While CCM has lost money because of a decline in student enrollment, it has not received enough funding from the state of New Jersey and Morris County to pay for all of its expenses for the 2016-17 school year. For this school year, the state, which funds the college based on total credit hour enrollment, and the county both granted the college the same amount of money as it did last year, contributing respectively $6.9 million and $11 million. It needed to gain approximately $4.2 million to pay for expenses, including faculty salaries, utilities, and technology costs, so CCM’s president’s cabinet fired 22 people to save approximately $1.9 million. To cover the rest of the money needed, the County College of Morris Board of Trustees decided on the tuition and fee change, according to VanDerhoof.

Annually, CCM’s Board of Trustees meets and tries to keep the college’s tuition and fees as low as they can, according to Joseph Ricca, the board’s chair.

“We’ve worked really, really hard the last several years – at least I can certainly speak for my time – to keep tuition and fees as low as possible,” Ricca said. “I think when you look at the county colleges across the state of New Jersey, you come to a quick realization that the County College of Morris is very, very competitive comparatively to the other institutions, but nonetheless, you try and keep the costs down.”

Ricca said that he did not want to sacrifice CCM’s programs to keep the costs of attendance down.

“We recognize the burden, but at the same time, we also know that students come to CCM because of the opportunity, because of the environment and the services that are offered,” Ricca said. “When everything goes away, that reduces the educational program, and it also reduces the capacity of the college to be able to support students.”

One CCM student had different views.

“To me, county college is supposed to be the less expensive option, and I think that might go away if this continues, if they continue to raise the prices,” said Rachel Baker, hospitality management major. “The quality might go down as well if they continue to get rid of professors and staff in order to keep the fill this gap … I would say if there are any unnecessary expenses, try to cut those. We don’t need to update technology every year, things like that.”

CCM’s Division of Student Development and Enrollment, which handles student concerns, has not heard any comments regarding the price hike, according to CCM’s Vice President of Student Development and Enrollment Management Bette Simmons.

“A lot of times … students are not that forward thinking, so even though we’ve put the information out there now that the tuition is going up for the summer terms, you all are still thinking about the spring,” Simmons said. “Students in general don’t tend to do that level of investigation into their bill. They see a total number; they pay it, or they get financial aid to cover it. And they move on.”

One CCM student found the hike reasonable.

“For nursing, I think the lab they need a lot,” said Claudette Munyacinza, a nursing major. “I know I’m the one paying, but they need a lot of material for the department. But it makes sense that the tuition goes up.”
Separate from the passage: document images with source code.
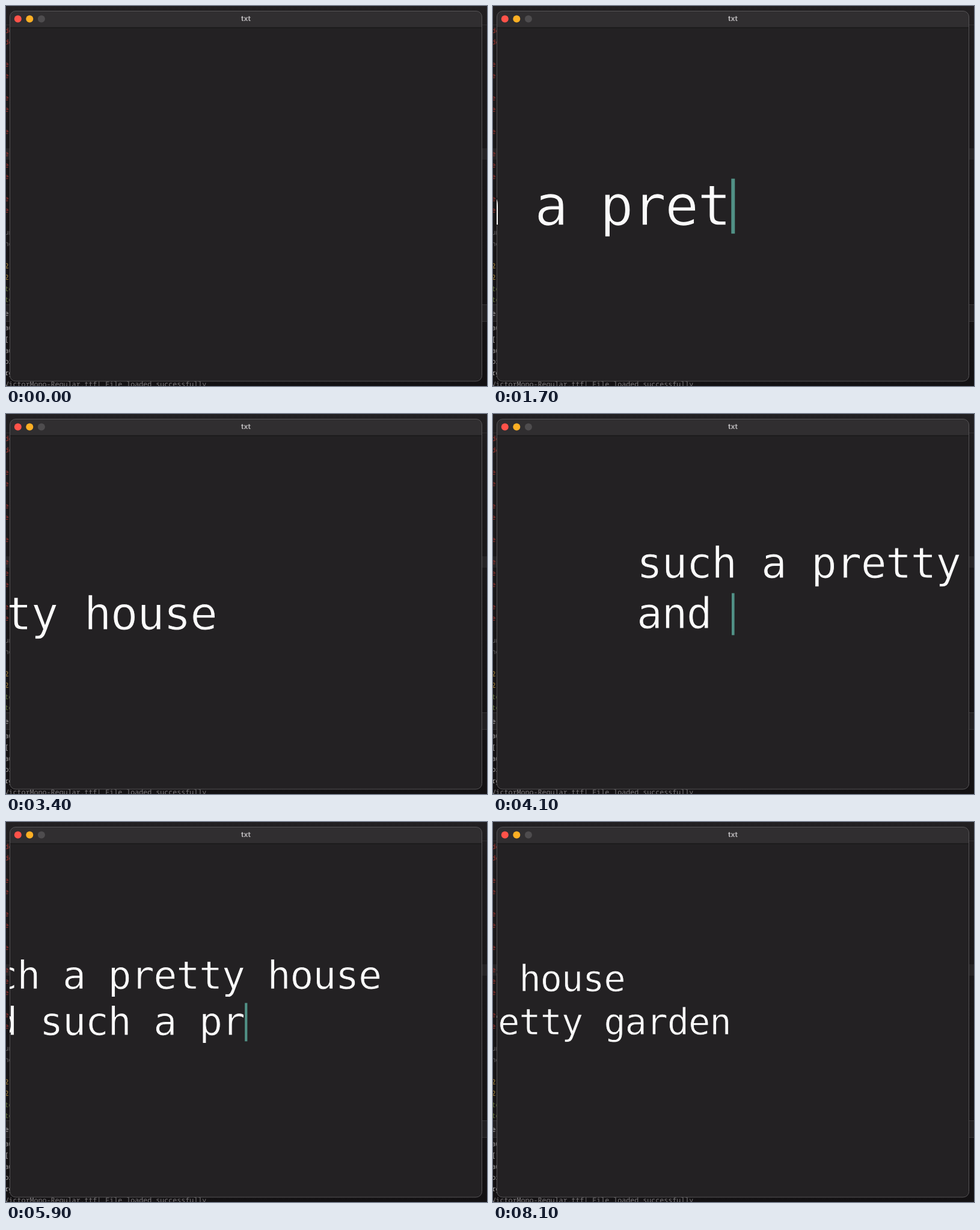
An HTML page that plays this animation: 800 px wide and 633 px high, repeating every 8500 ms.

```html
<!DOCTYPE html>
<html lang="en">
<head>
<meta charset="utf-8">
<title>txt</title>
<style>
  html, body { margin: 0; width: 100%; height: 100%; overflow: hidden; background: #1b191b; }
  svg { display: block; width: 100%; height: 100%; }
  text { white-space: pre; text-rendering: geometricPrecision; }
  .code { font: 11.67px "Noto Sans Mono", "DejaVu Sans Mono", monospace; }
  .title { font: 700 12px Inter, "Open Sans", sans-serif; fill: #b5b3b5; text-anchor: middle; }
  /* The thin outline in the page colour slims the letters. */
  .line {
    font: 103px "DejaVu Sans Mono", "Noto Sans Mono", monospace;
    letter-spacing: -2.2px;
    fill: #fafafa; stroke: #232123; stroke-width: 1.4px;
  }
</style>
</head>
<body>
<svg viewBox="0 0 800 633">
  <defs>
    <linearGradient id="shade" x2="0" y2="1">
      <stop offset="0" stop-color="#222022"/>
      <stop offset=".1" stop-color="#1d1b1d"/>
      <stop offset="1" stop-color="#131113"/>
    </linearGradient>
    <clipPath id="page"><rect x="6" y="37" width="786" height="588"/></clipPath>
  </defs>
  <rect width="800" height="633" fill="url(#shade)"/>
  <path d="M0 31.5H800" stroke="#2f2d2f"/>
  <path d="M0 237H800V256H0Z" fill="#252325"/>
  <path d="M0 497.5H801V525.5H0" fill="#211f21" stroke="#353335"/>
  <g id="backdrop" class="code"></g>

  <rect x="6.5" y="8.5" width="785" height="616.5" rx="9.5" fill="#232123"/>
  <path d="M6.5 36V18a9.5 9.5 0 0 1 9.5 -9.5H782a9.5 9.5 0 0 1 9.5 9.5V36Z" fill="#302e30"/>
  <path d="M7 36H791" stroke="#131213" stroke-width="1.2"/>
  <circle cx="19.8" cy="21.5" r="6" fill="#ff5249"/>
  <circle cx="39.3" cy="21.5" r="6" fill="#fdaf24"/>
  <circle cx="58.9" cy="21.5" r="6" fill="#4e4c4e"/>
  <text class="title" x="399" y="25.3">txt</text>

  <rect x="6.5" y="8.5" width="785" height="616.5" rx="9.5" fill="none" stroke="#565456"/>
  <g clip-path="url(#page)">
    <g id="camera">
      <text class="line" x="-3.5" y="34.6"></text>
      <text class="line" x="-3.5" y="156.9"></text>
    </g>
    <rect id="cursor" fill="#519186"/>
  </g>
</svg>
<script>
const LOOP = 8500, TICK = 100, BLINK = 500;
const ADVANCE = 0.598, LEADING = 1.223;
const CENTER = { x: 399.3, y: 333.4 };

// Text behind the window: [colour, first baseline, row step, rows]
const BACKDROP = [
  ["#a3352f", 45.2, 18.66, ["de", "de", "", "e", "e", "", "e", "e", "", "e", "",
    "e", "e", "e", "", "e", "e"]],
  ["#625f61", 381, 18.66, ["un", "ne"]],
  ["#a8843a", 437, 18.66, ["2", "2"]],
  ["#5f7038", 474.5, 18.66, ["te", "te"]],
  ["#aaa7a9", 516, 0, ["e"]],
  ["#a19e9f", 540.2, 18.75, ["au", "[1", "au", "or", "rg"]],
  ["#7b787a", 634.2, 0, ["VictorMono-Regular.ttf| File loaded successfully"]]
];

// Typing bursts: [keys, start, gap]; "\b" erases one letter
const BURSTS = [
  ["such a pret", 290, 119], ["ty ", 1710, 130], ["house ", 2380, 100],
  ["\n", 3550, 0], ["and sucj", 3690, 108], ["\b", 4680, 0], ["h ", 4820, 200],
  ["a pr", 5330, 130], ["et", 5910, 100], ["ty ", 6230, 140],
  ["ga", 6760, 190], ["rden", 7130, 140]
];
const keys = BURSTS.flatMap(([text, start, gap]) =>
  [...text].map((key, i) => ({ key, time: start + i * gap })));

const camera = document.getElementById("camera");
const cursor = document.getElementById("cursor");
const lines = document.querySelectorAll(".line");

function drawBackdrop() {
  const group = document.getElementById("backdrop");
  for (const [fill, top, step, rows] of BACKDROP) {
    rows.forEach((row, i) => {
      const el = document.createElementNS(group.namespaceURI, "text");
      el.setAttribute("x", -2.5);
      el.setAttribute("y", top + i * step);
      el.setAttribute("fill", fill);
      el.textContent = row;
      group.append(el);
    });
  }
}

const settle = (age, tau) => 1 - Math.exp(-age / tau);
const sizeFor = count => count ? 35.1 + 233.4 / count ** 0.6 : 320;

// Each key moves the targets; cursor and zoom glide after them.
function stateAt(t) {
  let text = "", col = 0, row = 0, x = 0, y = 0, size = sizeFor(0), last = -1;
  for (const { key, time } of keys) {
    if (time > t) break;
    const next = key === "\b" ? text.slice(0, -1) : text + key;
    const split = next.split("\n");
    const newRow = split.length - 1, newCol = split[newRow].length;
    const move = settle(t - time, 55);
    x += (newCol - col) * move;
    y += (newRow - row) * move;
    size += (sizeFor(next.length) - sizeFor(text.length)) * settle(t - time, 70);
    [text, col, row, last] = [next, newCol, newRow, time];
  }
  const shown = last >= 0 && Math.floor((t - last) / BLINK) % 2 === 0;
  return { text, x, y, size, shown };
}

function draw(t) {
  const { text, x, y, size, shown } = stateAt(t);
  const split = text.split("\n");
  lines.forEach((line, i) => { line.textContent = split[i] || ""; });

  const width = size * 0.066, height = size * 1.01;
  const left = CENTER.x - width / 2;
  camera.setAttribute("transform",
    `translate(${left - x * ADVANCE * size} ${CENTER.y - y * LEADING * size}) scale(${size / 100})`);
  const box = { x: left, y: CENTER.y - height / 2, width, height };
  for (const name in box) cursor.setAttribute(name, box[name]);
  cursor.setAttribute("visibility", shown ? "visible" : "hidden");
}

const start = performance.now();
function frame() {
  const t = (performance.now() - start) % LOOP;
  draw(Math.floor(t / TICK) * TICK);
  requestAnimationFrame(frame);
}

drawBackdrop();
frame();
</script>
</body>
</html>
```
Another student at CCM found disappointment in the price hike.

“As a college student, most of us are not really financially stable at this point in life, so I think I disapprove of it,” said Abdul Sheik, a computer science major. “I don’t think the prices should be rising, and if they are gonna rise, I think things like wages and things like that should rise with the economy, not just the price of schooling.”

However, Shiek did not blame CCM for the change.

“I think they are bound by a lot of things: the federal government, a lot of guidelines and criteria and all that, they need to somehow meet the criteria of the status quo,” Shiek said. “The federal government plays a huge role in education in the whole country, so with the prices going up, I think the federal government definitely has a significant role in this.”

Beginning with the summer 2016 semester, the cost per credit to attend CCM will total $150 for in county residents.